The downtown clothing retailer is one of many State College businesses that still stocks merchandise of the late football coach Joe Paterno. Family Clothesline will continue to stock Paterno merchandise while there is a demand for it, she said. But shirts adorned with "Billieve" - coined after O'Brien was tapped as head coach, have steadily increased in popularity.
"We've seen a tremendous amount of support for our new coach," Gummo said.
The store is usually swamped with alumni and visiting fans on football weekends, but Gummo said it is too early to anticipate how the NCAA sanctions will affect turnout come gameday.
"It's not just the sanctions," Gummo added. "It's definitely not what we want to focus on. People are upset that children were hurt and that children were hurt at Penn State."
Penn State alumni and students without a direct connection to State College businesses can also have their voice heard through an online survey.
Announced earlier in the month by self-described "fundraising and community building" company Affinity Connection, the survey is geared toward collecting information from various stakeholder groups associated with Penn State, CEO Greg Woodman said.
Everyone from students and alumni to business owners, family members of students, university faculty and staff to current State College residents are invited to take the survey by visiting www.affinityconnection.com/PSU-survey. Those taking the survey are asked a variety of questions, including the impact of Penn State on them, what they feel the core values of the community are, how the university can move forward, whether the Board of Trustees should suspend the football program and how likely they are to support the university financially.
"We thought that we might be a part of the rebuilding process by using our survey," Woodman said. "We found that if you give open-ended questions, it allows people to speak candidly and thoughtfully to assess this current situation."
The company hopes to sort responses according to the various stakeholder groups to come up with a consensus of each group's core values, Woodman said. Woodman plans to publish the findings when the survey is completed at the end of August.
Answers have ranged from "Moving forward is easy.
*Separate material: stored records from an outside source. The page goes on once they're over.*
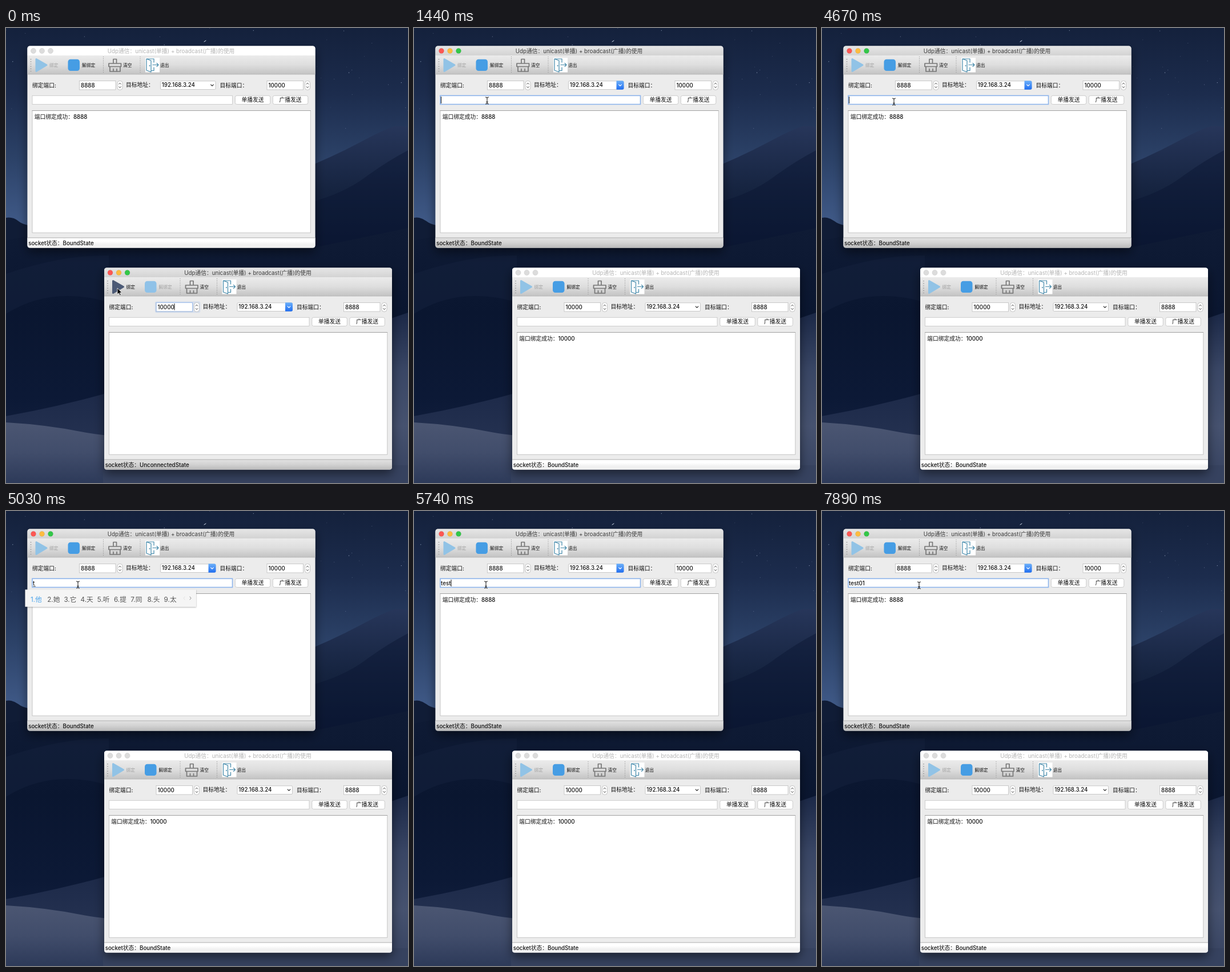
Recreate the animation shown at these times as an HTML page. Size 704 px wide and 796 px high, loop 8 s.

```html
<!DOCTYPE html>
<html lang="zh-CN">
<head>
<meta charset="utf-8">
<style>
  html, body { margin: 0; width: 100%; height: 100%; overflow: hidden; background: #0b1731; }
  svg { display: block; }
  text { font: 500 9.75px Inter, "Noto Sans CJK SC", "Noto Sans CJK", sans-serif; fill: #111; white-space: pre; }
  .tool { font-size: 7.7px; }
  .candidate { font-size: 11.7px; font-weight: 400; fill: #555; }
  .line { fill: none; stroke-linecap: round; stroke-linejoin: round; }
</style>
</head>
<body>
<svg width="704" height="796" viewBox="0 0 704 796">
  <defs id="defs"></defs>
  <g id="desert"></g>
  <g id="scene"></g>
</svg>
<script>
const LOOP = 8000;
const byId = id => document.getElementById(id);

const gradient = (id, ...colors) =>
  `<linearGradient id="${id}" x2="0" y2="1">${colors.map((c, i) =>
    `<stop offset="${i / (colors.length - 1)}" stop-color="${c}"/>`).join('')}</linearGradient>`;

byId('defs').innerHTML =
  gradient('sky', '#14213c', '#1c2c4d', '#2c4268', '#405a88') +
  gradient('farDune', '#27365a', '#15233f', '#091530', '#0a1530') +
  gradient('darkDune', '#0f1b35', '#0a1630', '#0c1936', '#172544') +
  gradient('midDune', '#1d2a49', '#2a3757') +
  gradient('nearDune', '#4b5672', '#414d6b', '#2d3a59') +
  gradient('rightDune', '#1b2847', '#394665', '#46526f', '#35415f') +
  gradient('titleOn', '#e6e6e6', '#d3d3d3') +
  gradient('toolbar', '#ebebeb', '#dedede', '#c3c3c3') +
  gradient('statusOn', '#e2e2e2', '#d2d2d2', '#bababa') +
  gradient('statusOff', '#fff', '#fff', '#f1f1f1', '#f1f1f1') +
  gradient('blueButton', '#6cb0fa', '#1f6df0') +
  `<filter id="windowShadow" x="-20%" y="-20%" width="140%" height="150%">
     <feDropShadow dx="0" dy="7" stdDeviation="9" flood-opacity=".5"/></filter>
   <filter id="popupShadow" x="-5%" y="-20%" width="110%" height="150%">
     <feDropShadow dx="0" dy="1" stdDeviation="1.2" flood-opacity=".35"/></filter>`;

const path = (d, fill) => `<path d="${d}" fill="${fill}"/>`;
const stroke = (d, color, width = 1, extra = '') =>
  `<path class="line" d="${d}" stroke="${color}" stroke-width="${width}" ${extra}/>`;
const box = (x, y, w, h, fill, extra = '') =>
  `<rect x="${x}" y="${y}" width="${w}" height="${h}" fill="${fill}" ${extra}/>`;
const label = (x, y, s, extra = '') => `<text x="${x}" y="${y}" ${extra}>${s}</text>`;

function desert() {
  let seed = 11;
  const random = () => (seed = seed * 16807 % 2147483647) / 2147483647;
  let stars = '';
  for (let i = 0; i < 70; i++) {
    stars += `<circle cx="${random() * 704}" cy="${random() * 180}" r="${.3 + random() * .4}" fill="#b9c8e4" opacity="${.2 + random() * .6}"/>`;
  }
  return box(0, 0, 704, 345, 'url(#sky)') + stars +
    stroke('M347 24L350 22', '#dfe8f7', 1) +
    path('M0 332Q12 330 22 338T60 348V500H0Z', '#101c36') +
    path('M480 262Q560 232 620 200T686 172Q698 171 704 174V520H480Z', 'url(#farDune)') +
    path('M530 306Q590 290 628 262T704 214V440H530Z', '#0a1531" opacity=".45') +
    path('M0 372Q90 350 200 366T540 384L704 350V796H0Z', 'url(#darkDune)') +
    path('M0 430Q100 396 180 398V480Q80 450 0 500Z', '#14213d" opacity=".55') +
    path('M0 679Q90 663 180 638V796H0Z', 'url(#midDune)') +
    path('M0 690Q70 694 130 706T300 716V796H0Z', 'url(#nearDune)') +
    path('M640 520Q680 506 704 498V796H640Z', 'url(#rightDune)') +
    path('M170 765H704V796H170Z', '#36425f');
}

const chevrons = (x, y) =>
  stroke(`M${x - 1.8} ${y - 2.2}l1.8 -2 1.8 2M${x - 1.8} ${y + 2.2}l1.8 2 1.8 -2`, '#444', 1);

const spinBox = (x, value) =>
  box(x, 92.5, 63.5, 15.5, '#fff', 'stroke="#bdbdbd" stroke-width=".8"') +
  label(x + 2.5, 103.6, value) +
  box(x + 66.5, 92.5, 9, 15.8, '#fff', 'rx="4" stroke="#b8b8b8" stroke-width=".8"') +
  chevrons(x + 71, 100.4);

const button = (x, caption) =>
  box(x, 118.3, 61.5, 15.2, '#fff', 'rx="3" stroke="#c2c2c2" stroke-width=".8"') +
  label(x + 30.75, 129.3, caption, 'text-anchor="middle"');

const caretBar = x => box(x, 120, 1, 12, '#111');

function toolbar({ bound, pressed }) {
  const play = bound ? '#91c3e6' : pressed ? '#4c5a76' : '#4a9de0';
  const faded = on => `class="tool" ${on ? '' : 'style="fill:#a2a2a2"'}`;
  const divider = x => stroke(`M${x} 50V79`, '#8a8a8a', 1, 'stroke-dasharray="1 2" style="stroke-linecap:butt"');
  const door = '#3f86a8';
  return box(37.5, 48, 504, 33, 'url(#toolbar)') + stroke('M38 81H541', '#b2b2b2', .8) +
    stroke('M43.5 54V76', '#8c8c8c', 1.5, 'stroke-dasharray="1.2 3" style="stroke-linecap:butt"') +
    `<path d="M53 54.5L71 64.8 53 75.5Z" fill="${play}" stroke="${play}" stroke-width="3" stroke-linejoin="round"/>` +
    label(76, 67.8, '绑定', faded(!bound)) +
    box(108.5, 54.8, 20.5, 20.2, bound ? '#469de4' : '#8fc2e8', 'rx="4.5"') +
    label(133, 67.8, '解绑定', faded(bound)) + divider(170.5) +
    stroke('M188 62V54.5H193.5V62M180 62H201.5V67.5H180ZM182 67.5V76H200V67.5M188 71.5V76M194 71.5V76', '#777', 1.7) +
    label(205, 67.8, '清空', 'class="tool"') + divider(235) +
    box(244, 52, 25, 25.5, '#fff') +
    stroke('M246 54H259V60M259 69V74.5H254M246 54L254 57V77L246 74Z', door, 1.2) +
    stroke('M257 64.5H267M264 61.5L267 64.5 264 67.5', door, 1.1) +
    `<circle cx="251.5" cy="66" r="1" fill="${door}"/>` +
    label(270, 67.8, '退出', 'class="tool"');
}

function appWindow(w) {
  const { dx = 0, dy = 0, active } = w;
  const lights = active ? ['#fc5753', '#fdbc40', '#33c748'] : ['#dcdcdc', '#dcdcdc', '#dcdcdc'];
  const rim = active ? 'rgba(0,0,0,.12)' : '#cdcdcd';
  const field = w.editFocus ? 'stroke="#8db4ec" stroke-width="1.6"' : 'stroke="#c4c4c4" stroke-width=".8"';
  return `<g transform="translate(${dx} ${dy})">` +
    box(37.5, 31.5, 504, 353, '#ececec', `rx="4.5" filter="url(#windowShadow)"`) +
    path('M37.5 48V36Q37.5 31.5 42 31.5H537Q541.5 31.5 541.5 36V48Z', active ? 'url(#titleOn)' : '#fff') +
    lights.map((c, i) => `<circle cx="${48 + 15 * i}" cy="40" r="4.5" fill="${c}" stroke="${rim}" stroke-width=".6"/>`).join('') +
    label(289, 43.8, 'Udp通信：unicast(单播) + broadcast(广播)的使用',
      `text-anchor="middle" style="font-weight:400;fill:${active ? '#3c3c3c' : '#b5b5b5'}"`) +
    toolbar(w) +
    label(46, 103.6, '绑定端口:') +
    (w.portFocus ? box(126.3, 90.2, 79.5, 20, '#d5deec', 'rx="3"') : '') +
    spinBox(128.5, w.port) +
    (w.portFocus ? box(128.5, 92.5, 63.5, 15.5, 'none', 'stroke="#9dbdec" stroke-width="1"') : '') +
    (w.portCaret ? box(160, 94, 1, 11.5, '#111') : '') +
    label(210, 103, '目标地址：') +
    box(270.5, 92.8, 96.5, 14.7, '#fff', 'rx="1.5" stroke="#bdbdbd" stroke-width=".8"') +
    label(272.8, 103, '192.168.3.24') +
    (active ? path('M354.5 92.3H364.5Q367.5 92.3 367.5 95V105Q367.5 107.8 364.5 107.8H354.5Z', 'url(#blueButton)') : '') +
    stroke('M358.7 99L361 101.4 363.3 99', active ? '#fff' : '#333', 1.1) +
    label(374.5, 103.6, '目标端口：') + spinBox(457, w.peer) +
    box(46, 118.3, 350.5, 15.2, '#fff', field) +
    label(47, 129.8, w.typed || '') +
    (w.composing ? box(47.5, 131.3, w.typed.length * 4.1 + .2, .9, '#222') : '') +
    (w.editCaret ? caretBar(w.typed ? 47 + w.typed.length * 4.7 - (w.typed.length < 5 ? 1.3 : 0) : 47) : '') +
    button(401.3, '单播发送') + button(467.3, '广播发送') +
    box(46, 144.5, 487.3, 213.7, '#fff', 'stroke="#c0c0c0" stroke-width=".9"') +
    stroke('M46 144.5H533', '#9c9c9c', .9) +
    (w.bound ? label(49.7, 158.8, '端口绑定成功：' + w.port) : '') +
    path('M37.5 367H541.5V380Q541.5 384.5 537 384.5H42Q37.5 384.5 37.5 380Z', `url(#${active ? 'statusOn' : 'statusOff'})`) +
    stroke('M38 367H541', '#a6a6a6', .9) +
    label(39.2, 379.8, 'socket状态：' + (w.bound ? 'BoundState' : 'UnconnectedState')) + '</g>';
}

function popup(items, xs, right) {
  const more = right - 10;
  return box(33.5, 137.5, right - 33.5, 30, '#f5f5f5', 'filter="url(#popupShadow)"') +
    items.map((s, i) => label(xs[i], 158.7, `${i + 1}.${s}`,
      `class="candidate" ${i ? '' : 'style="fill:#4ba3ea"'}`)).join('') +
    stroke(`M${more - 10} 150l-2 2.5 2 2.5`, '#e2e2e2', 1) +
    stroke(`M${more - 1} 150l2 2.5 -2 2.5`, '#8a8a8a', 1);
}

const shortList = [...'他她它天听提同头太'];
const longList = ['test', '莫岚维沙', '特斯特', '特殊图', '特殊', '特色', '特使', '特设', '特俗'];
const popups = {
  t: () => popup(shortList, shortList.map((_, i) => 43 + i * 29.2), 333),
  test: () => popup(longList, [43, 79, 144, 198, 251, 292.5, 333.5, 374.5, 416], 486),
};

const arrow = (x, y) =>
  `<path transform="translate(${x} ${y})" d="M0 0V11.2L2.6 8.8 4.4 12.9 6.3 12 4.5 8.1H8Z" fill="#000" stroke="#fff" stroke-width=".8"/>`;
const beam = (x, y) =>
  stroke(`M${x - 2.5} ${y - 6}Q${x} ${y - 6} ${x} ${y - 4.5}Q${x} ${y - 6} ${x + 2.5} ${y - 6}M${x} ${y - 5}V${y + 5}M${x - 2.5} ${y + 6}Q${x} ${y + 6} ${x} ${y + 4.5}Q${x} ${y + 6} ${x + 2.5} ${y + 6}M${x - 1.3} ${y + 2.5}H${x + 1.3}`, '#111', 1);

// Value of the last [start, value] step that has begun.
const stepAt = (t, steps) => steps.reduce((value, [start, next]) => t >= start ? next : value, null);

const pointerSteps = [
  [0, arrow(195, 455)], [360, arrow(192, 484)], [720, arrow(146, 234)], [1080, arrow(126.5, 130.5)],
  [1440, beam(128, 127)], [4310, beam(126, 129)], [7890, beam(170, 130)],
];
const typedSteps = [[0, ''], [5030, 't'], [5380, 'test'], [7170, 'test01']];
const caretFlips = [1440, 2160, 2520, 3230, 3590, 3950, 4670, 5030, 5740, 6450, 7170, 7890];

function scene(t) {
  const switched = t >= 1440;
  const typed = stepAt(t, typedSteps);
  const composing = t >= 5030 && t < 5740;
  const left = {
    active: switched, bound: true, port: '8888', peer: '10000', typed, composing,
    editFocus: switched, editCaret: caretFlips.filter(flip => t >= flip).length % 2 === 1,
  };
  const right = {
    dx: 134.5, dy: 388, active: !switched, bound: t >= 360, pressed: t < 360,
    port: '10000', peer: '8888', portFocus: !switched,
    portCaret: !switched && !(t >= 720 && t < 1080),
  };
  const windows = switched ? [right, left] : [left, right];
  return windows.map(appWindow).join('') + (composing ? popups[typed]() : '') + stepAt(t, pointerSteps);
}

byId('desert').innerHTML = desert();
let shown = '';
function frame() {
  const markup = scene(performance.now() % LOOP);
  if (markup !== shown) byId('scene').innerHTML = shown = markup;
  requestAnimationFrame(frame);
}
frame();
</script>
</body>
</html>
```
Moving forward with integrity and intelligence is the difficult part," to simply words such as "Prayer," Woodman said.
Whether respondents answer one or all of the 16 questions, the company hopes to give a voice to community members, Woodman said.
"There were some values and ideas tied with the 'Success with honor' mantra that have been lost with all this rush to judgment," Woodman said.
Alumni and State College residents bonding in solidarity can help to restore the image of the university and surrounding community, he said.
But Penn State will still play football in the fall - and hopefully, the fans will also show up on gameday, Downtown State College Improvement District Executive Director George Arnold said.
"The team's able to play the games, the team's standing behind the coach and I think that's encouraging," Arnold said.
If the football program shows solidarity despite being in the national spotlight, the alumni and fans will show up "stronger than ever," Arnold said.
The community standing in solidarity with the university, area businesses and visitors will "speak volumes" for returning alumni and football fans, Arnold added.
Mirror Staff Writer Zach Geiger is at 946-7535.